The survey work for the project did more than shape the content of these chapters. Mention must be made of two other facets of Philadelphia on Stone: an online biographical dictionary and an exhibition. In lieu of a biographical appendix to this volume, the illustrated Philadelphia on Stone Biographical Dictionary of Lithographers is accessible through the Library Company’s digital-collections catalog ImPAC (www.lcpdigital.org). The online dictionary contains the biographies of more than five hundred artists, lithographers, printers, and publishers who worked in commercial lithography in Philadelphia during the first fifty years of the trade. Historically prominent lithographers, such as Childs & Inman, P. S. Duval, Thomas Sinclair, and Wagner & McGuigan; lesser known figures, such as Alphonse Bigot, John F. Finkeldey, and Thomas Hunter; and journeyman who sustained the trade are included among the men and women described. The entries provide a demographic overview of the Philadelphia trade, illustrated by portraits of premier lithographers, views of their establishments, and advertisements for their businesses. The majority of the images represent materials held in the collections of the eight collaborating institutions. Based on the most comprehensive scholarship to date, the biographies are searchable by name and keyword and, unlike conventional printed dictionaries, can be readily revised with any further information provided by readers or discovered by staff.

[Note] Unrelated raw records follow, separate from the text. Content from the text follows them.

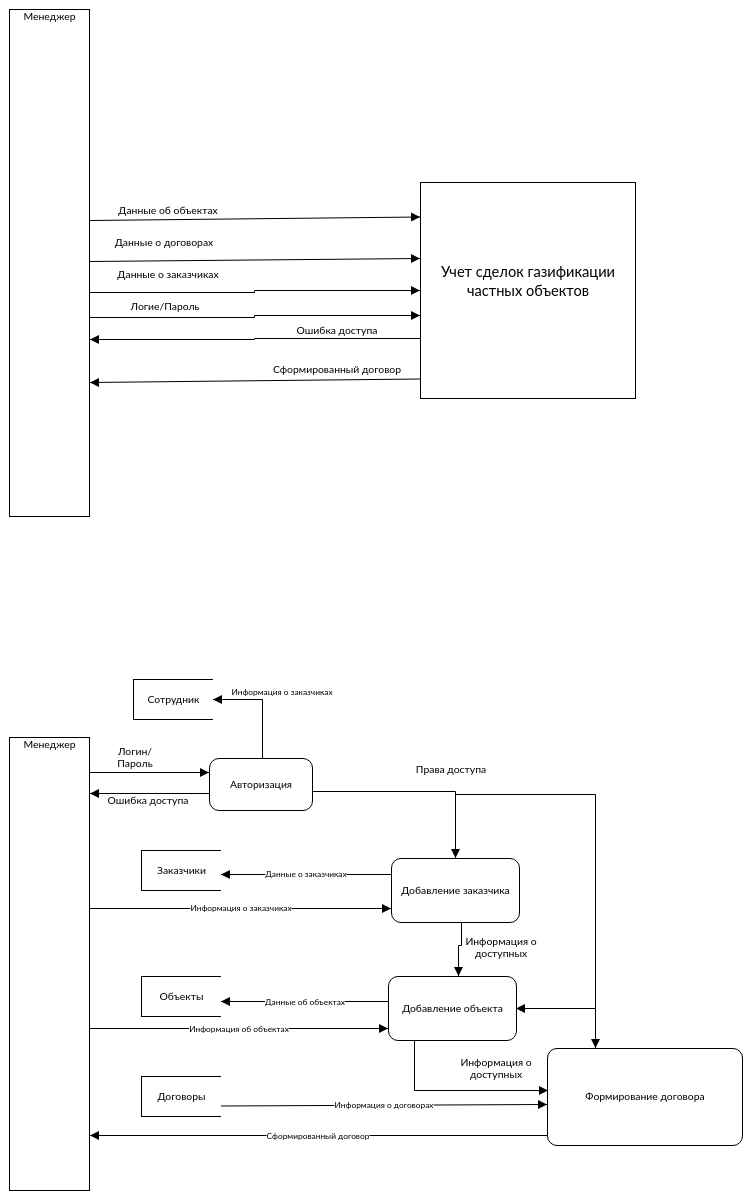
<!DOCTYPE html>
<html lang="ru">
<head>
<meta charset="utf-8">
<title>Диаграммы потоков данных</title>
<style>
:root { --ink: #000; --paper: #fff; }
* { box-sizing: border-box; }
html, body { margin: 0; }
body { width: 753px; height: 1200px; overflow: hidden; background: var(--paper); }
.diagram {
  position: relative; width: 753px; height: 1200px;
  color: var(--ink); background: var(--paper);
  font: 10.4px/12px Lato, "Open Sans", sans-serif;
}
.flows { position: absolute; left: 0; top: 0; fill: none; stroke: var(--ink); stroke-width: 1; }
.flows .ends { marker-end: url(#arrow); }
.node {
  position: absolute; left: var(--x); top: var(--y); width: var(--w); height: var(--h);
  display: flex; align-items: center; justify-content: center; text-align: center;
  padding-bottom: 2px; border: 1px solid var(--ink); white-space: nowrap;
}
.entity { align-items: flex-start; }
.system { font-size: 14.65px; line-height: 19px; padding-bottom: 20px; }
.process { border-radius: 10px; background: var(--paper); }
.store { border-right: 0; }
.label {
  position: absolute; left: var(--x); top: var(--y);
  transform: translate(-50%, calc(-50% - 1px)); white-space: nowrap; text-align: center;
}
.small { font-size: 8.35px; line-height: 10px; transform: translate(-50%, -50%); }
.on-line { background: var(--paper); }
</style>
</head>
<body>
<main class="diagram">
  <svg class="flows" width="753" height="1200" viewBox="0 0 753 1200" aria-hidden="true">
    <defs>
      <marker id="arrow" markerUnits="userSpaceOnUse" markerWidth="10" markerHeight="10" refX="9" refY="5" orient="auto">
        <path d="M0 0.5L9 5L0 9.5Z" fill="#000" stroke="none"/>
      </marker>
    </defs>
    <g id="context-flows">
      <path class="ends" d="M90 220.5L420 217"/>
      <path class="ends" d="M90 261.5L420 258.5"/>
      <path class="ends" d="M90 292.5H254.5V290.5H420"/>
      <path class="ends" d="M90 317.5H254.5V315.5H420"/>
      <path class="ends" d="M420 338.5H254.5V339.5H90"/>
      <path class="ends" d="M420 379L90 382.5"/>
    </g>
    <g id="detail-flows">
      <path class="ends" d="M262.5 758V699.5H213"/>
      <path class="ends" d="M90 772.5H209"/>
      <path class="ends" d="M209 793.5H90"/>
      <path class="ends" d="M313 791.5H455.5V858"/>
      <path class="ends" d="M455 794.5H595.5V1048"/>
      <path class="ends" d="M595 1008.5H516"/>
      <path class="ends" d="M391 874.5H221"/>
      <path class="ends" d="M90 908.5H391"/>
      <path class="ends" d="M461.5 922V945.5H458.5V976"/>
      <path class="ends" d="M388 1001.5H221"/>
      <path class="ends" d="M90 1028.5H388"/>
      <path class="ends" d="M414.5 1040V1090.5H548"/>
      <path class="ends" d="M221 1106L547 1104.5"/>
      <path class="ends" d="M548 1135.5H90"/>
    </g>
  </svg>

  <section aria-label="Контекстная диаграмма">
    <div class="node entity" style="--x:9px;--y:9px;--w:81px;--h:508px">Менеджер</div>
    <div class="node system" style="--x:420px;--y:182px;--w:216px;--h:217px">Учет сделок газификации<br>частных объектов</div>
    <span class="label" style="--x:168px;--y:211px">Данные об объектах</span>
    <span class="label" style="--x:164px;--y:243px">Данные о договорах</span>
    <span class="label" style="--x:168px;--y:275px">Данные о заказчиках</span>
    <span class="label" style="--x:165px;--y:307px">Логие/Пароль</span>
    <span class="label" style="--x:337px;--y:331px">Ошибка доступа</span>
    <span class="label" style="--x:337px;--y:370px">Сформированный договор</span>
  </section>

  <section aria-label="Детальная диаграмма">
    <div class="node entity" style="--x:9px;--y:737px;--w:81px;--h:454px">Менеджер</div>

    <div class="node store" style="--x:133px;--y:679px;--w:80px;--h:41px">Сотрудник</div>
    <div class="node store" style="--x:141px;--y:850px;--w:80px;--h:41px">Заказчики</div>
    <div class="node store" style="--x:141px;--y:976px;--w:80px;--h:41px">Объекты</div>
    <div class="node store" style="--x:141px;--y:1076px;--w:80px;--h:41px">Договоры</div>

    <div class="node process" style="--x:209px;--y:758px;--w:104px;--h:53px">Авторизация</div>
    <div class="node process" style="--x:391px;--y:858px;--w:129px;--h:65px">Добавление заказчика</div>
    <div class="node process" style="--x:388px;--y:976px;--w:129px;--h:65px">Добавление объекта</div>
    <div class="node process" style="--x:547px;--y:1048px;--w:196px;--h:98px">Формирование договора</div>

    <span class="label small" style="--x:282px;--y:692px">Информация о заказчиках</span>
    <span class="label" style="--x:135px;--y:758px">Логин/<br>Пароль</span>
    <span class="label" style="--x:148px;--y:801px">Ошибка доступа</span>
    <span class="label" style="--x:451px;--y:770px">Права доступа</span>
    <span class="label small on-line" style="--x:306px;--y:874px">Данные о заказчиках</span>
    <span class="label small on-line" style="--x:241px;--y:908px">Информация о заказчиках</span>
    <span class="label" style="--x:501px;--y:948px">Информация о<br>доступных</span>
    <span class="label small on-line" style="--x:305px;--y:1002px">Данные об объектах</span>
    <span class="label small on-line" style="--x:239px;--y:1029px">Информация об объектах</span>
    <span class="label" style="--x:496px;--y:1069px">Информация о<br>доступных</span>
    <span class="label small on-line" style="--x:384px;--y:1105px">Информация о договорах</span>
    <span class="label small on-line" style="--x:318px;--y:1136px">Сформированный договор</span>
  </section>
</main>
</body>
</html>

In addition, a 2010 exhibition provided another venue to disseminate the scholarship resulting from the project. The exhibition included an overview of the history of lithography and the local trade in addition to sections documenting the lives of Philadelphia lithographers, their work, and their influence on the visual culture of nineteenth-century and modern-day society. The exhibition demonstrated how lithography allowed speedy production and a variety of imagery, as shown in the lithographs displayed, thus altering the conception, content, and consumption of prints produced for the commercial and domestic consumer in Philadelphia. Sections of the exhibition examined the change of the establishments from collaborative printing shops in the antebellum era to factories with specialized departments after the Civil War; the influence of the innovations of chromolithography (the process of printing lithographs in multiple colors) and steam printing on this transformation; and the later industry’s focus on advertising, particularly trade cards, to remain viable. The online exhibition can be accessed at www.librarycompany.org/pos/posexhibition.htm.

This book represents the capstone to this multifaceted collaborative project and hopes to show that although the romantic age of lithography in Philadelphia should be reevaluated, the romance of the research of this local trade should be infinite.